Task to complete:
The result should be a full, exact repeat of the entries, free of pictures.

[Stored data entries]
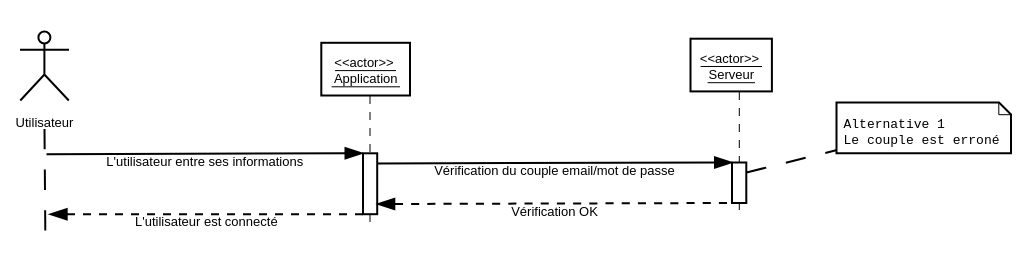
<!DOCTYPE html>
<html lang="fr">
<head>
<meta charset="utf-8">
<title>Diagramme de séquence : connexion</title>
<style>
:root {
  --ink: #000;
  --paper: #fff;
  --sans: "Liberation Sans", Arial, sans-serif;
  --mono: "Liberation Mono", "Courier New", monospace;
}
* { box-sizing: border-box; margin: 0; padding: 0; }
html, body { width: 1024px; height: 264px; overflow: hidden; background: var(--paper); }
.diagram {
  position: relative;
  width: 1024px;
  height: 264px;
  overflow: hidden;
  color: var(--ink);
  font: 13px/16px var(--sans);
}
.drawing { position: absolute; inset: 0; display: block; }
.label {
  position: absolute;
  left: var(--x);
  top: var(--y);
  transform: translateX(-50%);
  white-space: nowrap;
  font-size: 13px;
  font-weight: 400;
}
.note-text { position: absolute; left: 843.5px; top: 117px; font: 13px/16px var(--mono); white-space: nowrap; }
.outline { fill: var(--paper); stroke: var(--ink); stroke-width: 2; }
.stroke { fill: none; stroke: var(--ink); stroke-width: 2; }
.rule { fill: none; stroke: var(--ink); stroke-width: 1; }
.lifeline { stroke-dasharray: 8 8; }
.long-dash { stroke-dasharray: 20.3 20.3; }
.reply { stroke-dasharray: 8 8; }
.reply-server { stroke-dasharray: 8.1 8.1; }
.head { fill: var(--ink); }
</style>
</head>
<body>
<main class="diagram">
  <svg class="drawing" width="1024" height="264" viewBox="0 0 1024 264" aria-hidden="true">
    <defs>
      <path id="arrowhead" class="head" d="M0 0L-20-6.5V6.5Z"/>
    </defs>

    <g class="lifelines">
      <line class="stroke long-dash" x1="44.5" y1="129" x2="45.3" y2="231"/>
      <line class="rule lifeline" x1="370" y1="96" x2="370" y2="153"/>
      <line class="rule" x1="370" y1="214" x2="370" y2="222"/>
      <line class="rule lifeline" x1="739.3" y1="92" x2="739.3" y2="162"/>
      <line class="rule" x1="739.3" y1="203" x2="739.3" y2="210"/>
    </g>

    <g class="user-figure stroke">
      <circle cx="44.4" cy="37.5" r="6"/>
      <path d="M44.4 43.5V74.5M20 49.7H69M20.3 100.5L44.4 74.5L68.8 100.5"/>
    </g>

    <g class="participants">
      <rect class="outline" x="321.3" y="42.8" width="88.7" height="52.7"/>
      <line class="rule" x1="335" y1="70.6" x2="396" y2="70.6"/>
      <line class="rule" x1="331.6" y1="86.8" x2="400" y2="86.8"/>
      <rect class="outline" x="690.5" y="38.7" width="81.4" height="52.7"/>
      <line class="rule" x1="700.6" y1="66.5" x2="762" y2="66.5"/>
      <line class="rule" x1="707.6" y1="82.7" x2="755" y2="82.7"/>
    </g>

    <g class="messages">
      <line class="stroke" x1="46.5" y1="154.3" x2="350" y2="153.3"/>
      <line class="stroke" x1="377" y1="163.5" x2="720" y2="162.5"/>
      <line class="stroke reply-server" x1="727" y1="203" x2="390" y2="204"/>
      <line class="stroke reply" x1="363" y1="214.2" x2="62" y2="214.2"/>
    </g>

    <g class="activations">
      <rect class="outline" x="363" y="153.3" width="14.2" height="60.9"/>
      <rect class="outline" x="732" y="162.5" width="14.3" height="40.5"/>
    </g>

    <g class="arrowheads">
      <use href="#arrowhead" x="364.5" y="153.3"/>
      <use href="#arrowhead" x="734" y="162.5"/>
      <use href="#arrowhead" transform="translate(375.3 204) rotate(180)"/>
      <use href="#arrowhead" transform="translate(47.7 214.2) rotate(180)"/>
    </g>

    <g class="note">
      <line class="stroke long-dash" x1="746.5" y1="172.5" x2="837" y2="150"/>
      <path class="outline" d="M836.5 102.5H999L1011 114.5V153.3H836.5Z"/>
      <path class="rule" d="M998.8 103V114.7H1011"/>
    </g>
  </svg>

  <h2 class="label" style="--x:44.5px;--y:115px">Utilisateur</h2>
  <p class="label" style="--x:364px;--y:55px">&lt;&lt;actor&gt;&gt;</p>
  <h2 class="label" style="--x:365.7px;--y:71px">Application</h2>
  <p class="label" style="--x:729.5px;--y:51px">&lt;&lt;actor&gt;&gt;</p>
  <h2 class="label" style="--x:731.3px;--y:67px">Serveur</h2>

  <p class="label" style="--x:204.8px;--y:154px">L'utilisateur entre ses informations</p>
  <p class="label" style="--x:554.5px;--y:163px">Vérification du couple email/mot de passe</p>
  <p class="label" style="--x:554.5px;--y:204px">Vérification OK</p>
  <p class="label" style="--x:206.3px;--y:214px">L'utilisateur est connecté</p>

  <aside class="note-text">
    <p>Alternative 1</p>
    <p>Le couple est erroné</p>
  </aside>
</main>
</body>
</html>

Solved exercise:
<!DOCTYPE html>
<html lang="fr">
<head>
<meta charset="utf-8">
<title>Diagramme de séquence : connexion</title>
<style>
:root {
  --ink: #000;
  --paper: #fff;
  --sans: "Liberation Sans", Arial, sans-serif;
  --mono: "Liberation Mono", "Courier New", monospace;
}
* { box-sizing: border-box; margin: 0; padding: 0; }
html, body { width: 1024px; height: 264px; overflow: hidden; background: var(--paper); }
.diagram {
  position: relative;
  width: 1024px;
  height: 264px;
  overflow: hidden;
  color: var(--ink);
  font: 13px/16px var(--sans);
}
.drawing { position: absolute; inset: 0; display: block; }
.label {
  position: absolute;
  left: var(--x);
  top: var(--y);
  transform: translateX(-50%);
  white-space: nowrap;
  font-size: 13px;
  font-weight: 400;
}
.note-text { position: absolute; left: 843.5px; top: 117px; font: 13px/16px var(--mono); white-space: nowrap; }
.outline { fill: var(--paper); stroke: var(--ink); stroke-width: 2; }
.stroke { fill: none; stroke: var(--ink); stroke-width: 2; }
.rule { fill: none; stroke: var(--ink); stroke-width: 1; }
.lifeline { stroke-dasharray: 8 8; }
.long-dash { stroke-dasharray: 20.3 20.3; }
.reply { stroke-dasharray: 8 8; }
.reply-server { stroke-dasharray: 8.1 8.1; }
.head { fill: var(--ink); }
</style>
</head>
<body>
<main class="diagram">
  <svg class="drawing" width="1024" height="264" viewBox="0 0 1024 264" aria-hidden="true">
    <defs>
      <path id="arrowhead" class="head" d="M0 0L-20-6.5V6.5Z"/>
    </defs>

    <g class="lifelines">
      <line class="stroke long-dash" x1="44.5" y1="129" x2="45.3" y2="231"/>
      <line class="rule lifeline" x1="370" y1="96" x2="370" y2="153"/>
      <line class="rule" x1="370" y1="214" x2="370" y2="222"/>
      <line class="rule lifeline" x1="739.3" y1="92" x2="739.3" y2="162"/>
      <line class="rule" x1="739.3" y1="203" x2="739.3" y2="210"/>
    </g>

    <g class="user-figure stroke">
      <circle cx="44.4" cy="37.5" r="6"/>
      <path d="M44.4 43.5V74.5M20 49.7H69M20.3 100.5L44.4 74.5L68.8 100.5"/>
    </g>

    <g class="participants">
      <rect class="outline" x="321.3" y="42.8" width="88.7" height="52.7"/>
      <line class="rule" x1="335" y1="70.6" x2="396" y2="70.6"/>
      <line class="rule" x1="331.6" y1="86.8" x2="400" y2="86.8"/>
      <rect class="outline" x="690.5" y="38.7" width="81.4" height="52.7"/>
      <line class="rule" x1="700.6" y1="66.5" x2="762" y2="66.5"/>
      <line class="rule" x1="707.6" y1="82.7" x2="755" y2="82.7"/>
    </g>

    <g class="messages">
      <line class="stroke" x1="46.5" y1="154.3" x2="350" y2="153.3"/>
      <line class="stroke" x1="377" y1="163.5" x2="720" y2="162.5"/>
      <line class="stroke reply-server" x1="727" y1="203" x2="390" y2="204"/>
      <line class="stroke reply" x1="363" y1="214.2" x2="62" y2="214.2"/>
    </g>

    <g class="activations">
      <rect class="outline" x="363" y="153.3" width="14.2" height="60.9"/>
      <rect class="outline" x="732" y="162.5" width="14.3" height="40.5"/>
    </g>

    <g class="arrowheads">
      <use href="#arrowhead" x="364.5" y="153.3"/>
      <use href="#arrowhead" x="734" y="162.5"/>
      <use href="#arrowhead" transform="translate(375.3 204) rotate(180)"/>
      <use href="#arrowhead" transform="translate(47.7 214.2) rotate(180)"/>
    </g>

    <g class="note">
      <line class="stroke long-dash" x1="746.5" y1="172.5" x2="837" y2="150"/>
      <path class="outline" d="M836.5 102.5H999L1011 114.5V153.3H836.5Z"/>
      <path class="rule" d="M998.8 103V114.7H1011"/>
    </g>
  </svg>

  <h2 class="label" style="--x:44.5px;--y:115px">Utilisateur</h2>
  <p class="label" style="--x:364px;--y:55px">&lt;&lt;actor&gt;&gt;</p>
  <h2 class="label" style="--x:365.7px;--y:71px">Application</h2>
  <p class="label" style="--x:729.5px;--y:51px">&lt;&lt;actor&gt;&gt;</p>
  <h2 class="label" style="--x:731.3px;--y:67px">Serveur</h2>

  <p class="label" style="--x:204.8px;--y:154px">L'utilisateur entre ses informations</p>
  <p class="label" style="--x:554.5px;--y:163px">Vérification du couple email/mot de passe</p>
  <p class="label" style="--x:554.5px;--y:204px">Vérification OK</p>
  <p class="label" style="--x:206.3px;--y:214px">L'utilisateur est connecté</p>

  <aside class="note-text">
    <p>Alternative 1</p>
    <p>Le couple est erroné</p>
  </aside>
</main>
</body>
</html>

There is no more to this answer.